** Opening Supplied material block **

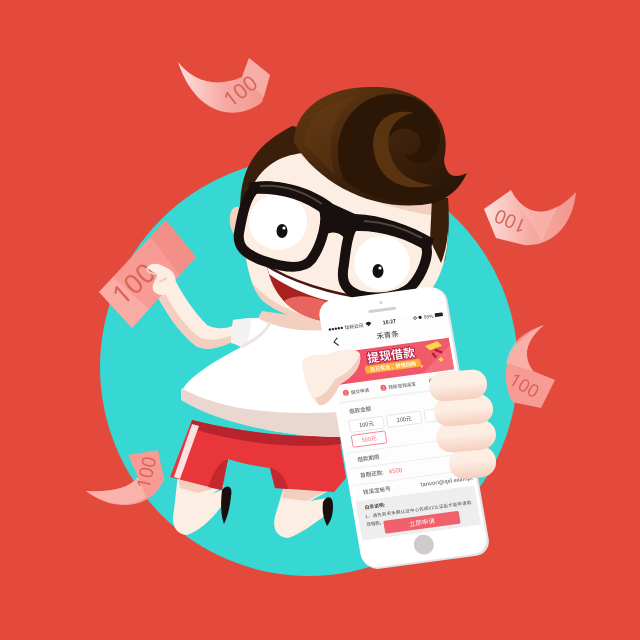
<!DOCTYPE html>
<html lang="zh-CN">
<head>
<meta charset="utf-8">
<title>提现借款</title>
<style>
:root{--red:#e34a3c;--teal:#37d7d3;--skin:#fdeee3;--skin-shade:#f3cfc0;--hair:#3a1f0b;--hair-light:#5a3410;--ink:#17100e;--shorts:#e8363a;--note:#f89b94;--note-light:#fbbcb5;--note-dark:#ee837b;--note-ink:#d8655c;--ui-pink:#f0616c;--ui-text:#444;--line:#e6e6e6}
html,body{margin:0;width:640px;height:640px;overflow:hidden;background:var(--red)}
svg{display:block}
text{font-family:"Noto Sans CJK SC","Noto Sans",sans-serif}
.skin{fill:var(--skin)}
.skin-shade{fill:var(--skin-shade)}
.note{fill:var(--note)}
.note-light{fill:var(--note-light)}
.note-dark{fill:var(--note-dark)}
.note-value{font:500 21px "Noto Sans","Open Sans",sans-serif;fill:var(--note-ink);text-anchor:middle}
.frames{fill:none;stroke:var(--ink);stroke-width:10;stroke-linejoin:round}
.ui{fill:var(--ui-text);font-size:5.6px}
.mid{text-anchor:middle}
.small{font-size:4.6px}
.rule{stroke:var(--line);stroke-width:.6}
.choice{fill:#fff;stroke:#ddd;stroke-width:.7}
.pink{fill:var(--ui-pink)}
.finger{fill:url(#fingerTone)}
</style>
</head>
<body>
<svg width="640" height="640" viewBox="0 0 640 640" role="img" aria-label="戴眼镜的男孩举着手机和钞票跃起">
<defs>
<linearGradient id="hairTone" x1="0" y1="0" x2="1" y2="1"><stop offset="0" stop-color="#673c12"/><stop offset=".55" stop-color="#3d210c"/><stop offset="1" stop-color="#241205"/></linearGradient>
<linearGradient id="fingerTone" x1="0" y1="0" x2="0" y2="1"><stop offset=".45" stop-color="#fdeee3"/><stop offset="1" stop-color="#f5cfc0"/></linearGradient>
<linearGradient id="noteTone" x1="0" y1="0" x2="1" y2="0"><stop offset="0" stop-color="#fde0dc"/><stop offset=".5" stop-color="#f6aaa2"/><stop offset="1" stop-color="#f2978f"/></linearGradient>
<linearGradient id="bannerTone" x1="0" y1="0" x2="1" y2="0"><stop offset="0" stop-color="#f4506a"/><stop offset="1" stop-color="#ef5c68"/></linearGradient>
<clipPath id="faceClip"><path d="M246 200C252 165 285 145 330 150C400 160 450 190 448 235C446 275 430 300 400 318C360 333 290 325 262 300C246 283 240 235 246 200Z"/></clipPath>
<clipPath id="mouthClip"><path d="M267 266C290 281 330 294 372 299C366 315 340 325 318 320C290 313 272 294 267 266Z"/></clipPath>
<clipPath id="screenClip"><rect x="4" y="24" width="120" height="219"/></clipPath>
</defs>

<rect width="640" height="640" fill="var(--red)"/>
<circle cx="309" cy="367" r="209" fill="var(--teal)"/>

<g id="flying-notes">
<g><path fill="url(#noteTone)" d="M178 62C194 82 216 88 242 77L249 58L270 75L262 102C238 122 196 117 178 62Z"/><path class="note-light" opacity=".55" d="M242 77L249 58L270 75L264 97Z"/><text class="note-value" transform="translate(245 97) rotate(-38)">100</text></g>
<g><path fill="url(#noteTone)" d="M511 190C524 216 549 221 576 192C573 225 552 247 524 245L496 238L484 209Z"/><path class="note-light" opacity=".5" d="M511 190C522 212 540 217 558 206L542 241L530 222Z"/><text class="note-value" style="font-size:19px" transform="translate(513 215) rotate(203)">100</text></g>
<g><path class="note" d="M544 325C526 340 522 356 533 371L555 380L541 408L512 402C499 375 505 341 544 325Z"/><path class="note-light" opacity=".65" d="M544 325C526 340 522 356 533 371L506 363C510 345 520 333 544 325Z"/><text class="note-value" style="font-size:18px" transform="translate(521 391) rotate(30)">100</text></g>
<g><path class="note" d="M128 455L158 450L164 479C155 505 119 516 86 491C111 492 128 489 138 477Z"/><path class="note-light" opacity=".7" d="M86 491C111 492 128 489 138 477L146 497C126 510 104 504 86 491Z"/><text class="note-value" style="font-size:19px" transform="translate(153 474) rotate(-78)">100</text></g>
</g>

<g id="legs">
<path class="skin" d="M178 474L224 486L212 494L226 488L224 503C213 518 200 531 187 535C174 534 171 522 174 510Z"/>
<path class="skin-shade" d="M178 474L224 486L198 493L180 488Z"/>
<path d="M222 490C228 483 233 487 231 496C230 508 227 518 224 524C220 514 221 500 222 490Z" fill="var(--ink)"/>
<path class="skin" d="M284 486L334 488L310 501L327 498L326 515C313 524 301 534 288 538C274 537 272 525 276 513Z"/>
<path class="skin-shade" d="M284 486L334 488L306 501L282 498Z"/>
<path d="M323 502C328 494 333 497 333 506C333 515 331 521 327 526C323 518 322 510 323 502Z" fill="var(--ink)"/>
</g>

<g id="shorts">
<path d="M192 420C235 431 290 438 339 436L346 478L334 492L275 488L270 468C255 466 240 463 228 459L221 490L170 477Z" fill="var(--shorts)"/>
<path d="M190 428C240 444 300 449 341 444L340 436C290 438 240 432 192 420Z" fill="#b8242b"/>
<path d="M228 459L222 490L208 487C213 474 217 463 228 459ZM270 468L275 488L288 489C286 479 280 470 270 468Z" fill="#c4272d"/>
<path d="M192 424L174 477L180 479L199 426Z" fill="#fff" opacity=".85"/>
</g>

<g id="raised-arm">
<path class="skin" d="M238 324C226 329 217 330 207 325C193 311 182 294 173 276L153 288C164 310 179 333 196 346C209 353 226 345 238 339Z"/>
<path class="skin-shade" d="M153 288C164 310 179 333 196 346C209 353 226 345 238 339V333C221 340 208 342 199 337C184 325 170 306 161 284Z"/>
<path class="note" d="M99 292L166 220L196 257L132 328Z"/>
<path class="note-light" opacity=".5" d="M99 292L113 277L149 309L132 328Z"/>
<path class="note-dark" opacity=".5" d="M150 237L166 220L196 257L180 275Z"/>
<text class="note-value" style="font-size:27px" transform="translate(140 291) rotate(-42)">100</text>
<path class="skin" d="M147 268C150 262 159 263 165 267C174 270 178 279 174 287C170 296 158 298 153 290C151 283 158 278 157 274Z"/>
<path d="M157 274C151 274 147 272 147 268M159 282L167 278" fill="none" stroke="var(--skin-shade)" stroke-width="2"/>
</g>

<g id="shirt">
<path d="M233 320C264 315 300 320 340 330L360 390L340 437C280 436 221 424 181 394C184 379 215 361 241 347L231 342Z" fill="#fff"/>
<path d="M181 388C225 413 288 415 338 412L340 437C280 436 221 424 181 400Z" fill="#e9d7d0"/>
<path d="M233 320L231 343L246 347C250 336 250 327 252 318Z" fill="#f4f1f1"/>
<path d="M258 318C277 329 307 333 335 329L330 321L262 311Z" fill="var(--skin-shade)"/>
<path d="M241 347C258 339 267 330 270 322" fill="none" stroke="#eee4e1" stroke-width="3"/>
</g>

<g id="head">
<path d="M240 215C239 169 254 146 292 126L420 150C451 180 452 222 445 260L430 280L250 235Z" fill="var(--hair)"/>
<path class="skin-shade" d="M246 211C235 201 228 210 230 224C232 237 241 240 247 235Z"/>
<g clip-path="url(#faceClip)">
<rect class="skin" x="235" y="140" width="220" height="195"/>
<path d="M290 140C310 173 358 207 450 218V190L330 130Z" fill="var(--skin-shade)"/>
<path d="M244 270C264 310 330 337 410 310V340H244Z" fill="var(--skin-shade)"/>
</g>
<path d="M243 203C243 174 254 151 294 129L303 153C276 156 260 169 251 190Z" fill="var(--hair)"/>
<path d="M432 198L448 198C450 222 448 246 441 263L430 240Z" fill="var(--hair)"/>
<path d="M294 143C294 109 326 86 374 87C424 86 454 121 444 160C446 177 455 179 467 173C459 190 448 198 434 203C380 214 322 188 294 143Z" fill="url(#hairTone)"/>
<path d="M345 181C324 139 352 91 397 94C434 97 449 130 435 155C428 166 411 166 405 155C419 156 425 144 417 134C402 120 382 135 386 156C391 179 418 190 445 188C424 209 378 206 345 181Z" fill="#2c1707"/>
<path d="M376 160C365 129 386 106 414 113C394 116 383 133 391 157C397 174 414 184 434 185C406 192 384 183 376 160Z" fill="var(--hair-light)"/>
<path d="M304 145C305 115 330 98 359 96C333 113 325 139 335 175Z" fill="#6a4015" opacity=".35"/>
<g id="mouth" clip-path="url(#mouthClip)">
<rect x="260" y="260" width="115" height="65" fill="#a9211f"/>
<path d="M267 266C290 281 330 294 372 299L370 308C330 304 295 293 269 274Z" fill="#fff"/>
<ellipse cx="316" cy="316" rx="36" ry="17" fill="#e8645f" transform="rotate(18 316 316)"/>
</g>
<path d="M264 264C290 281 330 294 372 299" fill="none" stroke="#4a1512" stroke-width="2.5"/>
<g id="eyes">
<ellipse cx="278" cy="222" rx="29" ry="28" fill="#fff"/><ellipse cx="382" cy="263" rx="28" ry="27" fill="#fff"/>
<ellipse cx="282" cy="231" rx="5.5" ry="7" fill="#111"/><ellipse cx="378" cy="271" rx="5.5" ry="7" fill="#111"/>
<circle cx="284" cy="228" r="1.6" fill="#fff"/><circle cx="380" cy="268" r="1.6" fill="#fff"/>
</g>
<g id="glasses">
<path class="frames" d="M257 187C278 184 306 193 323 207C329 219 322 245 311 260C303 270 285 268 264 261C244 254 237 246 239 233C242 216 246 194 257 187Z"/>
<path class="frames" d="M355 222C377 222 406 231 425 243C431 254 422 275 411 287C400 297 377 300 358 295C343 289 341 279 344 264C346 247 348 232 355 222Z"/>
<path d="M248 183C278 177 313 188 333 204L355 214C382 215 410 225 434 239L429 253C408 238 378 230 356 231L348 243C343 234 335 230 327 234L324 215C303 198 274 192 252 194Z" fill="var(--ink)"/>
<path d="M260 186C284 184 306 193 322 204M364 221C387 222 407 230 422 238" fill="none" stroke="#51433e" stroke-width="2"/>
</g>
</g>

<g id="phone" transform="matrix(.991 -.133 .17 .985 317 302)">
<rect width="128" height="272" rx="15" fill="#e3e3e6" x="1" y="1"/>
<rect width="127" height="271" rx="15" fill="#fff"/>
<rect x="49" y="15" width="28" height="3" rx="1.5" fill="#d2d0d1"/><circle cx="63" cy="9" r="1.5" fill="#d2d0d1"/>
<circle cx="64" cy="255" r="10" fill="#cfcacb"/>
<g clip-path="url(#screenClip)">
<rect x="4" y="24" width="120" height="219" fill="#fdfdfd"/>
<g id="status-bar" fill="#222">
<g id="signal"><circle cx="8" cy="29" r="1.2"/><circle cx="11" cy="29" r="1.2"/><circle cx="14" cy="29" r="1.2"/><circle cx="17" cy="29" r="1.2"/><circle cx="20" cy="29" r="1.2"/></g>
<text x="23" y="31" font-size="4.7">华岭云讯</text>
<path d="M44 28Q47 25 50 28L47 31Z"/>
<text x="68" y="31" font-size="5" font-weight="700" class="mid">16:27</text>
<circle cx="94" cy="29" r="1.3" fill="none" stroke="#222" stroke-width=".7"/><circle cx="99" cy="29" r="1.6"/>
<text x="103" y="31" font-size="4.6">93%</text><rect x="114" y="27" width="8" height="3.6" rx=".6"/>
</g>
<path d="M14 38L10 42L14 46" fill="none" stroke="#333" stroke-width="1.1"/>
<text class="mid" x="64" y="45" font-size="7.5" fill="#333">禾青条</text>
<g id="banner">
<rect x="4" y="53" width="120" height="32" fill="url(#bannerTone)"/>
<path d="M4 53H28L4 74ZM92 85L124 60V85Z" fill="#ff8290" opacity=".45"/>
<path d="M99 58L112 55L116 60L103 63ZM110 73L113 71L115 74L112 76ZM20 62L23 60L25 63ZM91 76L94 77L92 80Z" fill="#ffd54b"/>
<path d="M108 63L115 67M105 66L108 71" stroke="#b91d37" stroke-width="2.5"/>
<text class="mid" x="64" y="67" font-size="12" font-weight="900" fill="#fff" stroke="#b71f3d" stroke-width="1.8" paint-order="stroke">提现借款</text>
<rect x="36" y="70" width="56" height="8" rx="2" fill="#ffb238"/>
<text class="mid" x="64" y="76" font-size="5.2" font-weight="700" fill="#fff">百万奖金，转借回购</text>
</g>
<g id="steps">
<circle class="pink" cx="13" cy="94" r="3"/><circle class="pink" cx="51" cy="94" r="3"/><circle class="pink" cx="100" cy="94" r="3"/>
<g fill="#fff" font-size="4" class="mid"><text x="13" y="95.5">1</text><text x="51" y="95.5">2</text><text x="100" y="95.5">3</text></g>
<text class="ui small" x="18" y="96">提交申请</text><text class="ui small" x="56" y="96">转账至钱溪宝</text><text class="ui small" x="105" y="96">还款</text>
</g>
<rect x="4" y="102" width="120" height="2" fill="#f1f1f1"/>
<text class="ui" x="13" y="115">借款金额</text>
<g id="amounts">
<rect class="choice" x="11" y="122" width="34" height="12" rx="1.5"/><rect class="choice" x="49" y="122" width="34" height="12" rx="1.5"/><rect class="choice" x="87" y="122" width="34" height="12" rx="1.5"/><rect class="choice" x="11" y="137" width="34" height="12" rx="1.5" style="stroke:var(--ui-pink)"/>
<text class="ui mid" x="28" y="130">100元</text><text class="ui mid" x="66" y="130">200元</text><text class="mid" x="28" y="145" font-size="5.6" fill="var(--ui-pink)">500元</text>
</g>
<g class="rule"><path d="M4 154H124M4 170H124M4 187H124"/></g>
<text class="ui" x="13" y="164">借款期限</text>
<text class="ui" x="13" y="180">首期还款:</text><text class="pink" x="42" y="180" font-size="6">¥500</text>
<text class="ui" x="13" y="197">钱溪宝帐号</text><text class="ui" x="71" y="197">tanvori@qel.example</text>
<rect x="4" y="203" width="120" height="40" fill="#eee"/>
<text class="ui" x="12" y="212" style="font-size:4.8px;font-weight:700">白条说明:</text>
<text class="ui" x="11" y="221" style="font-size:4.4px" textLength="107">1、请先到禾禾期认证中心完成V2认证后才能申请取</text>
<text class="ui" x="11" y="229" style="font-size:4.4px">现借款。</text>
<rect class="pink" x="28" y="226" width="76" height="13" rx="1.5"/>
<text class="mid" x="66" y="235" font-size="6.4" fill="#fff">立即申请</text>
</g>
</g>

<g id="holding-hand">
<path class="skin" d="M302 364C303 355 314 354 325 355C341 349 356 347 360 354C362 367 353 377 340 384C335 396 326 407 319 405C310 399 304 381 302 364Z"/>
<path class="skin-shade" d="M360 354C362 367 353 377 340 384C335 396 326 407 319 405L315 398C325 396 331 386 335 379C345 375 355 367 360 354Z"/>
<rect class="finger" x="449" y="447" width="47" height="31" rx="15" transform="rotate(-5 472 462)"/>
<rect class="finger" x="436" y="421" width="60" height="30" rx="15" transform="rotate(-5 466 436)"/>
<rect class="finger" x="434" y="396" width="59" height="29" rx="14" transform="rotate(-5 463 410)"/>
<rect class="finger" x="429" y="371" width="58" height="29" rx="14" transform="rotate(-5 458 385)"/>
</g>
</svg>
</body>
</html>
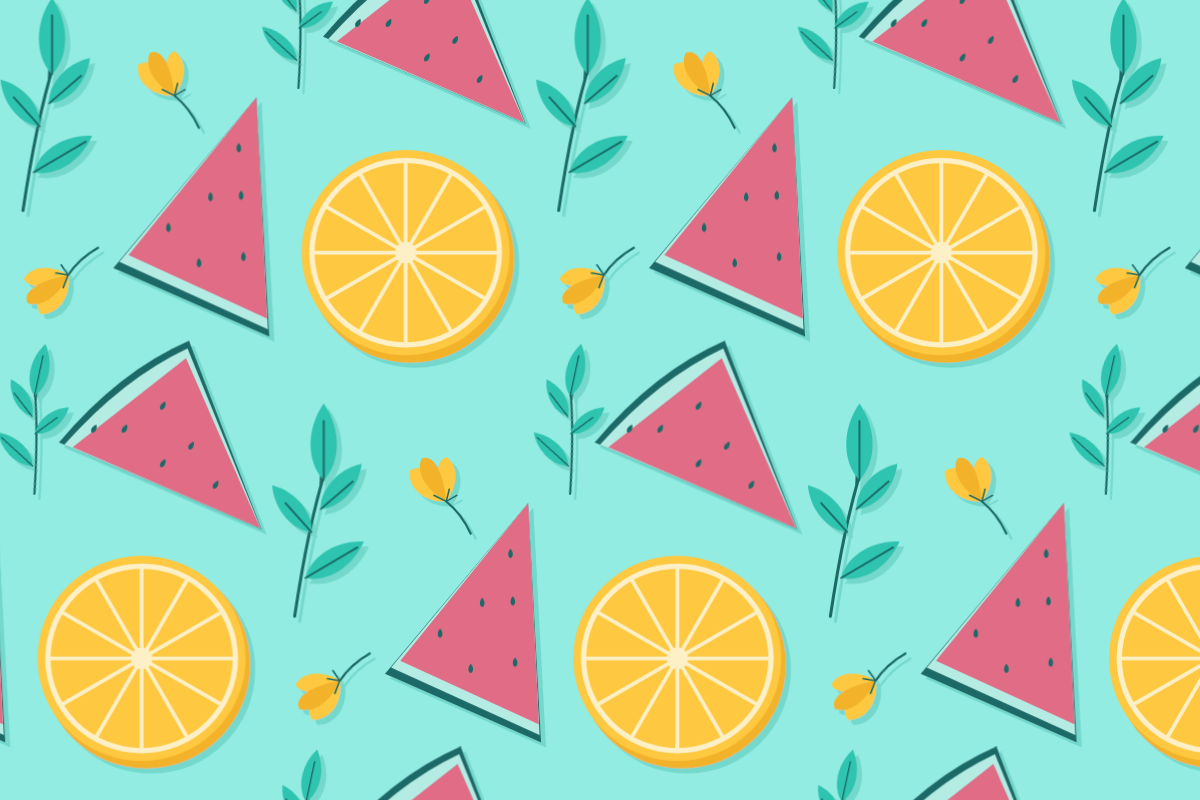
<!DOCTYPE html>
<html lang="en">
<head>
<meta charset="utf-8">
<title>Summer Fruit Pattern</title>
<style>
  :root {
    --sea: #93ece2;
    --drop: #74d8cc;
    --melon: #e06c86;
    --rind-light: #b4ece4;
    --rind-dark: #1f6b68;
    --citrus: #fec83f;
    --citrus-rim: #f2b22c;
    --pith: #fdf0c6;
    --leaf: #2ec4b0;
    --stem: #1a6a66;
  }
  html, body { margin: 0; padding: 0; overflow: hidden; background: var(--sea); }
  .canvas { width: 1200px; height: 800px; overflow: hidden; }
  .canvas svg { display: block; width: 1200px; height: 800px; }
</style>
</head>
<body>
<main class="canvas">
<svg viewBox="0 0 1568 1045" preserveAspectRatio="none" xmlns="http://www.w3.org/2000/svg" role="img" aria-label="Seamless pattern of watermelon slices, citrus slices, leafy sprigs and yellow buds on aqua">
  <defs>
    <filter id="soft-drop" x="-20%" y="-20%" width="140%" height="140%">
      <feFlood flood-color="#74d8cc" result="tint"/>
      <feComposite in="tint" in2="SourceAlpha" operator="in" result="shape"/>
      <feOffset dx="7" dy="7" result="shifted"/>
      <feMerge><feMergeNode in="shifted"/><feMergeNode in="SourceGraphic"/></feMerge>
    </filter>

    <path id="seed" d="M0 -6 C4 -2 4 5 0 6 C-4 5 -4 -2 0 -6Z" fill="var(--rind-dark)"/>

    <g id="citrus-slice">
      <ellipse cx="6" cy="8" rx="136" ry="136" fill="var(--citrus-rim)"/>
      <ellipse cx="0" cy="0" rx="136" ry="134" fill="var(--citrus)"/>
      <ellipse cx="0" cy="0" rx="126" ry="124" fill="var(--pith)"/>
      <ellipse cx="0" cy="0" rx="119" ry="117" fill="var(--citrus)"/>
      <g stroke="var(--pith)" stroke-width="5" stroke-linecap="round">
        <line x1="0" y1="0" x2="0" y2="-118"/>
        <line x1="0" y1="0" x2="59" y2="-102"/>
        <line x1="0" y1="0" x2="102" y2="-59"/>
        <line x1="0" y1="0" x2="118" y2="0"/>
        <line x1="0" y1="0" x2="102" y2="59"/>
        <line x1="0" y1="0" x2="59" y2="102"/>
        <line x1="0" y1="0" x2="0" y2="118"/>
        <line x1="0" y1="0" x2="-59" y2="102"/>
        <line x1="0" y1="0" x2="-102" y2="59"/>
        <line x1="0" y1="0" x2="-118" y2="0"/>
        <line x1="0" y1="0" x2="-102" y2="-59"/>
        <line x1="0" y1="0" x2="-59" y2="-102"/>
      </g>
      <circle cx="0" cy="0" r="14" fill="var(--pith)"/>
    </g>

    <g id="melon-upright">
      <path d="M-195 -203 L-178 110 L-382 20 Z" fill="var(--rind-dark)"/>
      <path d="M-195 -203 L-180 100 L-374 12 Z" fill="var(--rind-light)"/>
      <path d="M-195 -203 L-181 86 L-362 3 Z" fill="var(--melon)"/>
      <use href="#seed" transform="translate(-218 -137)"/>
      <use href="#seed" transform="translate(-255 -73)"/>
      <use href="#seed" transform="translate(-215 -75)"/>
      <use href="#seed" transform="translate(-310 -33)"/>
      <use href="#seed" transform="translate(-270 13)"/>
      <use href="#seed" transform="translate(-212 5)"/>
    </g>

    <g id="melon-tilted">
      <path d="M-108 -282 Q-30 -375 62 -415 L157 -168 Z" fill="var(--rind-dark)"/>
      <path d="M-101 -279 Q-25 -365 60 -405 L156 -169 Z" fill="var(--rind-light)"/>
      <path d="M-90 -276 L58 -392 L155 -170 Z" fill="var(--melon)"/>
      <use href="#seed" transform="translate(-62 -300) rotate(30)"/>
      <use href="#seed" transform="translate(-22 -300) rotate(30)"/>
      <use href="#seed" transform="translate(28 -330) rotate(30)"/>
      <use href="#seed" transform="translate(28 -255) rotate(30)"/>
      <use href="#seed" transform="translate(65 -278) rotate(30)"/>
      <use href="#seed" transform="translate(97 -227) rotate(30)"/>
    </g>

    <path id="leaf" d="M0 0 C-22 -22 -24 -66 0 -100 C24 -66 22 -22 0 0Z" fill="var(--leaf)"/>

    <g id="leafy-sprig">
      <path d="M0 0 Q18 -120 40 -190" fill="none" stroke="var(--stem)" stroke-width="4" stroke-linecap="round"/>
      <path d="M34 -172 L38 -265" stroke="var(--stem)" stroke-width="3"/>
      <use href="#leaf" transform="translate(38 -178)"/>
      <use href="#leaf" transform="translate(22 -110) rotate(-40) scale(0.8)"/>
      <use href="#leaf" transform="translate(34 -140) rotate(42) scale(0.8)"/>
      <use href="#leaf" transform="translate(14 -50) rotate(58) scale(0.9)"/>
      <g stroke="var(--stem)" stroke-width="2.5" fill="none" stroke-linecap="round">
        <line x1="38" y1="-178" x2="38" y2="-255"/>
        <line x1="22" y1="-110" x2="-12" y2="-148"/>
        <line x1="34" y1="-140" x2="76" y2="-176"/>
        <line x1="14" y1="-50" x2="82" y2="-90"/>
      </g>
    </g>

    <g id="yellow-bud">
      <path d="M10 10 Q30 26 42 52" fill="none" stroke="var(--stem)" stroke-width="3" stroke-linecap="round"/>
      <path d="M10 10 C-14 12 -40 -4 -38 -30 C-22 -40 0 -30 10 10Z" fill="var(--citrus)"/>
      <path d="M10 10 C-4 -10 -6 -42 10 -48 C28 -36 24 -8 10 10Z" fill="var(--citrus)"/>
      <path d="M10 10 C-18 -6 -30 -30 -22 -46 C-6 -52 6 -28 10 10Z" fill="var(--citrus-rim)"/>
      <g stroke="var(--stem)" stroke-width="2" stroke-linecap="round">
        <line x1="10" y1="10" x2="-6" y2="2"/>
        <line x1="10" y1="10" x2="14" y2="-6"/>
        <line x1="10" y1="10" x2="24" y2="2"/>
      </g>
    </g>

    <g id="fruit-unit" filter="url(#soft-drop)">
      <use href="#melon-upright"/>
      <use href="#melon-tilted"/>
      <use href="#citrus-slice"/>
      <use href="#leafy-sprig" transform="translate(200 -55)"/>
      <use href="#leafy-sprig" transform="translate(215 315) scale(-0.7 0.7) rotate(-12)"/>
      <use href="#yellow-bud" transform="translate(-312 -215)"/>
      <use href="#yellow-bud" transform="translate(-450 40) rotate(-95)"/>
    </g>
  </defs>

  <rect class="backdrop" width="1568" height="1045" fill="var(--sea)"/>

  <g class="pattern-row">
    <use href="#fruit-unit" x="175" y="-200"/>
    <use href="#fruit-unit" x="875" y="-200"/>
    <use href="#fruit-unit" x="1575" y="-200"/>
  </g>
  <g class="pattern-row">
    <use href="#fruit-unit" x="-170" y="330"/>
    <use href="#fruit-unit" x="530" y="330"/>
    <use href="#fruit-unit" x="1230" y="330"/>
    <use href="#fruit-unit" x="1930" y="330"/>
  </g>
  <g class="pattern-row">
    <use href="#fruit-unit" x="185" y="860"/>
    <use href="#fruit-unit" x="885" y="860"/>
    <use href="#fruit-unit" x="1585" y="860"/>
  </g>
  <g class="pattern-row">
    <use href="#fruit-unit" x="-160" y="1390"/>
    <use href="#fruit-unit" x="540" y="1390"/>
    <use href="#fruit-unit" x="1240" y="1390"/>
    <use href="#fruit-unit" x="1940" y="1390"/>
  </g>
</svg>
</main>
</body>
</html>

** Closing Supplied material block **

Among the lines above, some may hold the string "rind". State how many, giving the number alone.

Written answer
7